Collection entries:

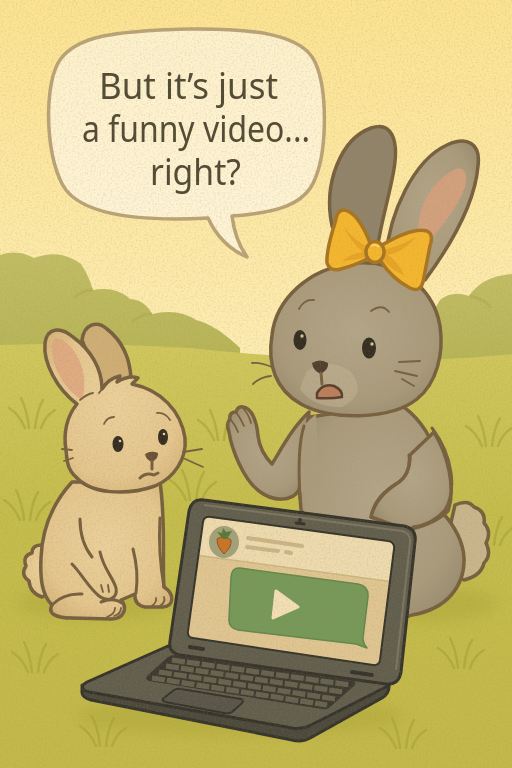
<!DOCTYPE html>
<html lang="en">
<head>
<meta charset="utf-8">
<title>Two rabbits and a video</title>
<style>
:root{--line:#77603f;--cream:#e6c992;--cream-dark:#cfae76;--grey:#aa9b7d;--grey-dark:#90836a;--pink:#dea67f;--ink:#352d22;--text:#514a35;--bow:#f4b62f;--bow-line:#a87522;--case:#625e4e;--case-dark:#4c493d;--case-line:#36342b;--green:#769858}
html,body{margin:0;padding:0;overflow:hidden}
body{width:512px;height:768px;background:#fbe69c}
svg{display:block}
.speech{font-family:"Noto Sans","Open Sans",sans-serif;font-weight:500;font-size:36px;fill:var(--text)}
.outline{stroke:var(--line);stroke-width:3.5;stroke-linejoin:round;stroke-linecap:round}
.stroke{fill:none;stroke:var(--line);stroke-width:3;stroke-linecap:round;stroke-linejoin:round}
.thin{stroke-width:1.8}
.cream{fill:url(#creamFur)}
.grey{fill:url(#greyFur)}
.ink{fill:var(--ink)}
.bow{fill:var(--bow);stroke:var(--bow-line);stroke-width:3.5;stroke-linejoin:round;stroke-linecap:round}
.case{fill:var(--case);stroke:var(--case-line);stroke-width:3;stroke-linejoin:round}
.tuft{fill:none;stroke:#a5a033;stroke-width:2.5;stroke-linecap:round;opacity:.55}
</style>
</head>
<body>
<svg width="512" height="768" viewBox="0 0 512 768" role="img" aria-label="Two rabbits in a meadow look at a laptop with a video message">
<defs>
<linearGradient id="sky" x1="0" y1="0" x2="0" y2="1"><stop offset="0" stop-color="#fce392"/><stop offset="1" stop-color="#fdedb6"/></linearGradient>
<linearGradient id="meadow" x1="0" y1="0" x2="0" y2="1"><stop offset="0" stop-color="#d0c75d"/><stop offset=".4" stop-color="#c4bd4c"/><stop offset="1" stop-color="#c3b84a"/></linearGradient>
<linearGradient id="bush" x1="0" y1="0" x2="0" y2="1"><stop offset="0" stop-color="#c1bd65"/><stop offset="1" stop-color="#b5b254"/></linearGradient>
<radialGradient id="creamFur" cx=".5" cy=".45" r=".65"><stop offset="0" stop-color="#ebd09b"/><stop offset=".7" stop-color="#e4c68e"/><stop offset="1" stop-color="#d4b37a"/></radialGradient>
<radialGradient id="greyFur" cx=".5" cy=".45" r=".65"><stop offset="0" stop-color="#b3a588"/><stop offset=".7" stop-color="#a99a7c"/><stop offset="1" stop-color="#96896d"/></radialGradient>
<linearGradient id="bubbleFill" x1="0" y1="0" x2="0" y2="1"><stop offset="0" stop-color="#fdf1cc"/><stop offset="1" stop-color="#fef3d6"/></linearGradient>
<filter id="soft" x="-20%" y="-50%" width="140%" height="200%"><feGaussianBlur stdDeviation="7"/></filter>
<filter id="paper" x="0" y="0" width="100%" height="100%"><feTurbulence type="fractalNoise" baseFrequency=".55" numOctaves="3" seed="4"/><feColorMatrix values="0 0 0 0 .35  0 0 0 0 .28  0 0 0 0 .1  0 0 0 1.6 -.72"/></filter>
<clipPath id="screenClip"><path d="M211 517L388 541Q395 542 394 549L380 660Q379 666 373 665L193 638Q187 637 188 631L203 522Q204 516 211 517Z"/></clipPath>
<g id="tuft"><path class="tuft" d="M0 0Q-6-14-16-20M4 0Q2-18-4-30M10 0Q12-18 18-28M16 0Q20-12 30-18"/></g>
</defs>

<g id="landscape">
<rect width="512" height="400" fill="url(#sky)"/>
<path fill="url(#bush)" d="M0 255Q18 249 34 258Q60 248 81 264Q89 276 93 290Q116 286 130 299Q145 300 152 314Q178 308 196 320Q216 325 240 348L240 380H0Z"/>
<path fill="url(#bush)" d="M400 350Q425 328 440 300Q452 290 469 296Q482 276 512 274V385H400Z"/>
<path fill="none" stroke="#a9a74d" stroke-width="3" opacity=".45" d="M93 290Q82 290 74 298M152 314Q140 314 132 322M469 296Q484 298 491 308"/>
<path fill="url(#meadow)" d="M0 345Q90 342 190 348Q300 360 390 360Q460 360 512 354V768H0Z"/>
<g fill="#b0a83b" filter="url(#soft)" opacity=".55"><ellipse cx="100" cy="603" rx="84" ry="16"/><ellipse cx="425" cy="604" rx="72" ry="18"/><ellipse cx="240" cy="716" rx="165" ry="20"/></g>
<use href="#tuft" x="25" y="428"/><use href="#tuft" x="214" y="440"/><use href="#tuft" x="482" y="446"/><use href="#tuft" x="186" y="500"/><use href="#tuft" x="20" y="520"/><use href="#tuft" x="28" y="672"/><use href="#tuft" x="454" y="668"/><use href="#tuft" x="96" y="746"/><use href="#tuft" x="396" y="748"/><use href="#tuft" x="484" y="545"/>
</g>

<g id="speech-bubble">
<path fill="url(#bubbleFill)" stroke="#b9a377" stroke-width="3.5" stroke-linejoin="round" d="M187 29C260 28 303 36 315 62C328 90 327 151 315 179C305 205 276 213 232 216Q235 240 247 257Q221 246 208 218C151 221 88 218 66 190C46 163 43 91 58 63C74 35 117 31 187 29Z"/>
<g class="speech">
<text x="99" y="99" textLength="179" lengthAdjust="spacingAndGlyphs">But it’s just</text>
<text x="82" y="142" textLength="228" lengthAdjust="spacingAndGlyphs">a funny video...</text>
<text x="150" y="185" textLength="91" lengthAdjust="spacingAndGlyphs">right?</text>
</g>
</g>

<g id="small-rabbit">
<path class="outline cream" d="M44 545Q32 544 32 553Q22 556 26 566Q20 575 29 581Q30 593 42 597L58 590Z"/>
<path class="outline" fill="var(--cream-dark)" d="M82 340C84 324 97 320 107 329C121 340 130 357 131 379L103 392Z"/>
<path class="outline cream" d="M72 482C51 505 42 531 41 558C40 579 42 595 52 605C47 614 57 618 72 618L111 619C124 619 128 608 121 600L135 594Q134 605 145 607H163C174 606 175 594 164 587C162 563 166 524 160 482Z"/>
<path class="stroke" d="M80 519Q80 542 92 557M100 552C104 570 113 577 116 588C118 598 108 603 99 596C88 587 81 573 72 564M53 604Q64 593 82 594M101 602Q114 597 122 603M133 549Q139 572 136 593M160 518Q158 553 164 587"/>
<path class="stroke thin" d="M103 592L101 585M109 592L108 585M107 617Q115 614 115 608M114 616Q121 614 121 608M152 606Q157 602 156 598M160 606Q166 602 164 597"/>
<path class="outline cream" d="M77 404C57 389 43 363 45 343C47 328 60 326 73 337C91 350 102 369 102 389Q109 378 120 376L117 382Q129 375 138 378L132 384C161 390 181 411 185 438C187 459 174 478 155 486C126 496 91 494 76 477C67 469 67 460 66 450C63 433 67 416 77 404Z"/>
<path fill="var(--pink)" opacity=".85" d="M82 400C61 387 50 361 52 344C54 332 67 341 74 351C84 365 87 384 82 400Z"/>
<path class="stroke thin" d="M80 400Q87 394 93 393M102 389L99 393M104 424Q107 417 114 417M157 413Q165 412 170 420M72 450L62 449M73 458L64 461M183 452L202 449M183 458L203 467"/>
<ellipse class="ink" cx="118" cy="444" rx="5.5" ry="8"/><ellipse class="ink" cx="163" cy="437" rx="5" ry="8"/>
<circle cx="120" cy="441" r="1.3" fill="#e9d5a7"/><circle cx="164" cy="434" r="1.3" fill="#e9d5a7"/>
<path fill="#6b513a" d="M145 454Q151 450 158 453Q159 458 152 462Q146 460 145 454Z"/>
<path class="stroke" stroke-width="2" d="M152 461V469M140 478Q146 472 154 475L158 473"/>
</g>

<g id="large-rabbit">
<path class="outline" fill="#c8b58d" d="M455 505Q468 499 474 507Q486 511 484 523Q492 532 486 543Q492 555 484 563Q481 576 464 580L440 570Z"/>
<path class="outline grey" d="M304 418C297 444 298 474 301 510L370 620Q398 621 412 615C447 609 465 586 464 558C463 538 451 522 442 512C448 478 436 427 398 403Z"/>
<path class="outline grey" d="M309 412C292 428 282 448 272 464Q260 452 258 436C257 422 252 408 243 407Q238 406 236 412Q229 412 230 419Q226 424 229 432C232 451 244 480 259 491C273 502 292 502 299 490Z"/>
<path fill="#aa9b7d" d="M304 425L316 414L320 490L301 492L299 470Z"/>
<path class="stroke" d="M304 426Q297 447 300 498"/>
<path class="stroke thin" d="M236 412Q241 419 244 426M243 408Q249 415 251 423M231 420Q236 426 238 432"/>
<path class="outline grey" d="M410 455Q410 474 399 482C386 490 374 502 371 517L407 530Q433 525 448 511C456 488 448 455 434 432Z" stroke="none"/>
<path class="stroke" d="M409 455Q411 474 399 482C384 491 374 500 371 517M432 428C453 456 457 490 445 510Q432 525 413 527"/>
<path class="outline" fill="var(--grey-dark)" d="M332 226C323 183 341 139 371 128C391 121 399 139 394 169C390 194 382 217 377 250L345 248Z"/>
<path class="outline grey" d="M386 258C389 213 414 160 447 145C467 136 481 143 478 166C475 202 453 242 425 280Z"/>
<path fill="#d2a07d" d="M418 233C417 207 434 178 456 169C466 166 468 177 465 187C457 209 438 231 427 244Z"/>
<path class="outline grey" d="M350 264C393 257 433 285 440 326C444 353 437 383 417 399C391 420 330 421 301 404C276 390 267 365 272 335C276 299 309 269 350 264Z"/>
<path fill="#c4b695" opacity=".5" d="M306 372Q325 356 350 371Q369 393 342 407Q312 407 300 389Z"/>
<path class="stroke thin" d="M299 309Q304 299 314 300M371 311Q382 303 389 312M271 376Q260 377 253 384M272 367Q260 362 252 363M395 371L417 376M399 362L420 361M402 379L414 386"/>
<ellipse class="ink" cx="300" cy="340" rx="6.5" ry="10"/><ellipse class="ink" cx="369" cy="348" rx="7" ry="10.5"/>
<circle cx="302" cy="336" r="1.7" fill="#d4c49b"/><circle cx="372" cy="344" r="1.7" fill="#d4c49b"/>
<path fill="#4f4030" d="M312 363Q320 358 328 363Q329 369 321 374Q313 371 312 363Z"/>
<path class="stroke" stroke-width="2" d="M321 373L322 384"/>
<path fill="#bb7e5c" stroke="#57402e" stroke-width="2.5" stroke-linejoin="round" d="M317 393Q323 383 334 386Q343 390 342 397Q331 399 317 398Z"/>
<g id="bow">
<path class="bow" d="M370 243C363 224 353 210 343 210Q337 211 336 219C332 234 326 249 327 263Q330 272 341 269Q356 265 369 258Z"/>
<path class="bow" d="M382 245C399 235 417 228 427 231Q434 234 430 246L423 282Q420 293 410 288C396 281 387 271 380 260Z"/>
<path fill="#dc961f" opacity=".55" d="M368 247Q354 240 344 227Q350 241 363 252Q352 253 342 261Q358 260 369 256ZM383 250Q400 246 416 237Q402 253 388 255Q398 262 405 276Q390 269 381 258Z"/>
<ellipse class="bow" cx="375" cy="252" rx="9" ry="10.5"/>
<path d="M371 246Q375 243 379 247" fill="none" stroke="#ffd568" stroke-width="2"/>
</g>
</g>

<g id="laptop">
<path class="case" fill="var(--case-dark)" style="fill:var(--case-dark)" d="M82 685V693Q83 698 91 700L292 740Q302 743 312 737L382 698Q390 693 389 684Z"/>
<path class="case" d="M168 646L384 676Q393 680 386 687L311 725Q302 730 292 728L89 692Q77 688 87 682Z"/>
<path class="case" d="M204 500L404 526Q417 529 415 542L401 672Q399 685 386 684L180 655Q168 653 170 641L189 511Q192 498 204 500Z"/>
<path fill="none" stroke="#7b7663" stroke-width="2" d="M204 505L402 531Q411 533 410 543L396 670"/>
<path fill="none" stroke="var(--case-line)" stroke-width="4" stroke-linecap="round" d="M190 647L203 649M352 672L372 675"/>
<g id="keyboard">
<path fill="#3b3930" d="M174 655L354 681Q357 683 354 686L330 707Q327 710 322 709L149 681Q144 679 148 675L168 657Q171 655 174 655Z"/>
<path fill="none" stroke="#67624f" stroke-width="5.2" stroke-dasharray="13 2" d="M172 660L350 685M166 666L343 692M159 672L335 699M152 678L327 705"/>
</g>
<path fill="#59554a" stroke="var(--case-line)" stroke-width="2" stroke-linejoin="round" d="M181 689L241 699Q245 701 241 704L232 712Q229 714 224 713L165 702Q160 700 165 697L174 690Q177 688 181 689Z"/>
<circle cx="300" cy="520" r="2" fill="var(--case-line)"/>
<path fill="none" stroke="var(--case-line)" stroke-width="3" stroke-linecap="round" d="M296 523L304 524"/>
<g id="video-message" clip-path="url(#screenClip)">
<path fill="#dfc591" d="M180 510H402V672H180Z"/>
<path fill="#eddaae" d="M195 510L400 538L392 582L195 555Z"/>
<path fill="none" stroke="#cdb681" stroke-width="1.5" d="M195 555L394 582"/>
<ellipse cx="224" cy="542" rx="15" ry="16" fill="#a2a17a"/>
<path fill="#c87429" stroke="#925220" d="M217 539Q224 534 231 540Q232 547 224 554Q217 547 217 539Z"/>
<path fill="#57793a" d="M223 539L217 532L222 533L223 528L226 532L232 531L227 539Z"/>
<path fill="none" stroke="#cbb587" stroke-width="4" stroke-linecap="round" d="M248 538L302 546M247 547L278 551M286 552L291 553"/>
<path fill="var(--green)" stroke="#66874b" stroke-width="1.5" stroke-linejoin="round" d="M240 568L358 584Q369 586 368 597L363 638Q363 643 367 648L356 644L238 630Q228 628 229 618L231 577Q232 567 240 568Z"/>
<path fill="#f2dfb5" stroke="#f2dfb5" stroke-width="3" stroke-linejoin="round" d="M276 591L298 607L273 618Z"/>
</g>
<path fill="none" stroke="var(--case-line)" stroke-width="2" d="M211 517L388 541Q395 542 394 549L380 660Q379 666 373 665L193 638Q187 637 188 631L203 522Q204 516 211 517Z"/>
</g>
<rect id="paper-grain" width="512" height="768" filter="url(#paper)" opacity=".3"/>
</svg>
</body>
</html>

TO DO:
Find the lines that mention "bubbleFill" in the entries and show them.

SOLUTION TO THIS PROBLEM:
<linearGradient id="bubbleFill" x1="0" y1="0" x2="0" y2="1"><stop offset="0" stop-color="#fdf1cc"/><stop offset="1" stop-color="#fef3d6"/></linearGradient>
<path fill="url(#bubbleFill)" stroke="#b9a377" stroke-width="3.5" stroke-linejoin="round" d="M187 29C260 28 303 36 315 62C328 90 327 151 315 179C305 205 276 213 232 216Q235 240 247 257Q221 246 208 218C151 221 88 218 66 190C46 163 43 91 58 63C74 35 117 31 187 29Z"/>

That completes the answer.